Which is why I know that a shed is one way to keep them off my ass, and tents (hoophouses)are another.
A shed under 200 square feet doesn't need permits here,so that's my target. I can have two.
A tent under 400 square is also needs no permit, and there is no limit to how many I could have...
But I digress...
The square footage is measured from outside wall to outside wall, which does not favor thick walls.
The security of an earthen structure makes me think it worthwhile.
If I were installing a rocket stove in my home, I would be more worried about the gubment regulations, but I will make sure to research it further.
Of course, no smoke, means less snoooping, but better safe than ticketed...
I like the metal roofing, but I might try to be cheaper still.
I've been playing with soil-crete, and I'm smitten by the ideas behind flying concrete, latex cement and petrified hessian.
Not sure if any of those technologies could make a walkable roof.
A brute force ,over built, salvaged lumber roof deck , covered with layers of plastic and soil is what's probably going to happen. Dry soil is a little insulative.
Corrugated cardboard,treated or otherwise, could improve the insulation.
I won't do that on the walls, too much trouble keeping it dry,as the wall themselves should be able to survive a little wetness. Earthbags,superadobe, hyperadobe,soilcrete or rammed tires all seem amenable to occasional wetting,cardboard, not so much.
A "tent" could connect two sheds, but it needs to support itself, lest it become reclassified as an awning or some thing else...
No, I'm not kidding,it's really that crazy here in Cincinnati.
I can build a tent 400 square foot tent with no restrictions but an awning requires a permit.
I am going to seek clarification on if a tent can be pitched on top of a building.
That way I can try out a some ideas about rooftop greenhouses.
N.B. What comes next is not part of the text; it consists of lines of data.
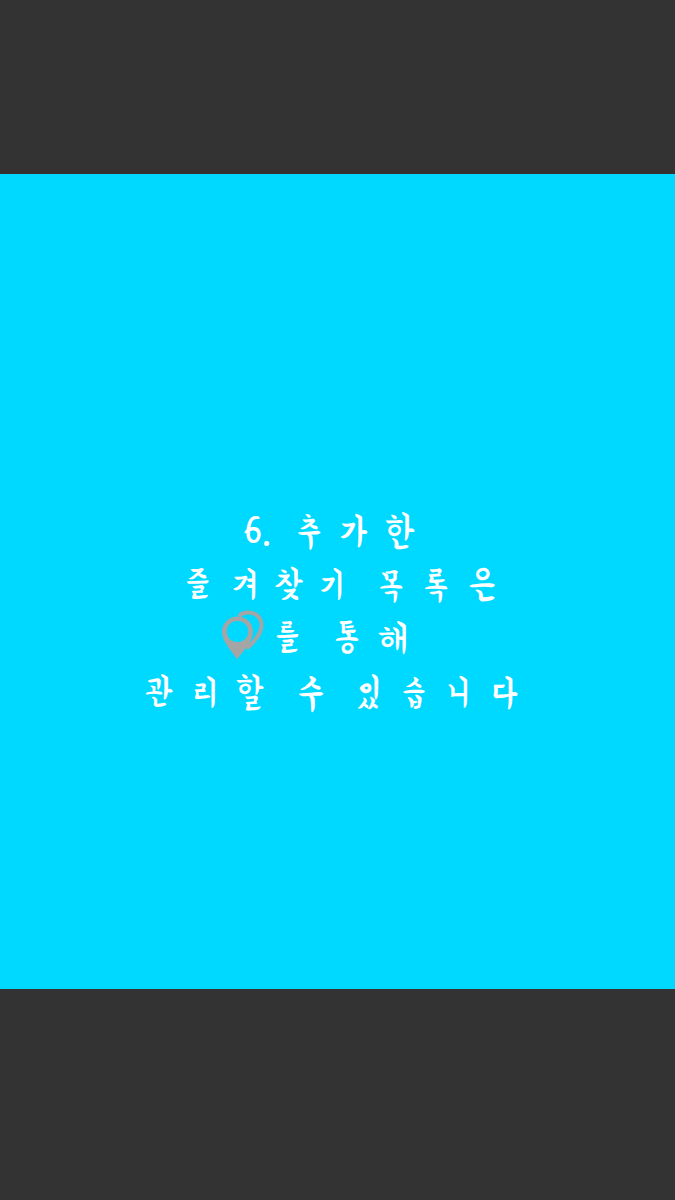
<!DOCTYPE html>
<html lang="ko">
<head>
<meta charset="utf-8">
<title>즐겨찾기 안내</title>
<link rel="stylesheet" href="https://fonts.googleapis.com/css2?family=Yeon+Sung&amp;display=swap">
<style>
  :root {
    --frame: #333333;
    --panel: #00d9ff;
    --text: #ffffff;
    --pin: #a5a5a5;
  }
  html, body { margin: 0; padding: 0; overflow: hidden; background: var(--frame); }
  .guide { position: relative; width: 675px; height: 1200px; overflow: hidden; background: var(--frame); }
  .panel { position: absolute; left: 0; top: 174px; width: 675px; height: 815px; background: var(--panel); }
  .message { position: absolute; left: 0; top: 0; display: block; }
  .message text {
    font-family: "Yeon Sung", cursive;
    font-size: 38px;
    fill: var(--text);
    text-anchor: middle;
  }
  .pin-front { fill: var(--pin); fill-rule: evenodd; }
  .pin-back { fill: none; stroke: var(--pin); stroke-width: 4; stroke-linecap: butt; stroke-linejoin: round; }
</style>
</head>
<body>
<main class="guide">
  <div class="panel"></div>
  <svg class="message" width="675" height="1200" viewBox="0 0 675 1200">
    <text y="542" x="252.5 266.5 286 309 354 400">6. 추가한</text>
    <text y="596" x="197.5 245 289 332 362 391 436 482">즐겨찾기 목록은</text>
    <g role="img" aria-label="즐겨찾기 위치 핀">
      <path class="pin-back" d="M239 616 C243 612 250 611.500 255 614 C262 618 263 626 259.500 633 C256.500 639 252 644 246.500 648.500"/>
      <path class="pin-front" d="M237.500 616.500 C246.500 616.500 253 623 253 632 C253 642 243 651 237 659.500 C232 651 222 642 222 632 C222 623 229 616.500 237.500 616.500 Z M237.500 621 C231.200 621 226.800 625.500 226.800 631.500 C226.800 637.500 231.200 642 237.500 642 C243.800 642 248.200 637.500 248.200 631.500 C248.200 625.500 243.800 621 237.500 621 Z"/>
    </g>
    <text y="649" x="287.5 318 347.5 393">를 통해</text>
    <text y="704" x="159 205 250 281 311 340 369 414 459 505">관리할 수 있습니다</text>
  </svg>
</main>
</body>
</html>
I get it all in writing, can't trust these code enforcement guys, but what else is new.
I got a lot of irons in the fire, but it keeps me engaged.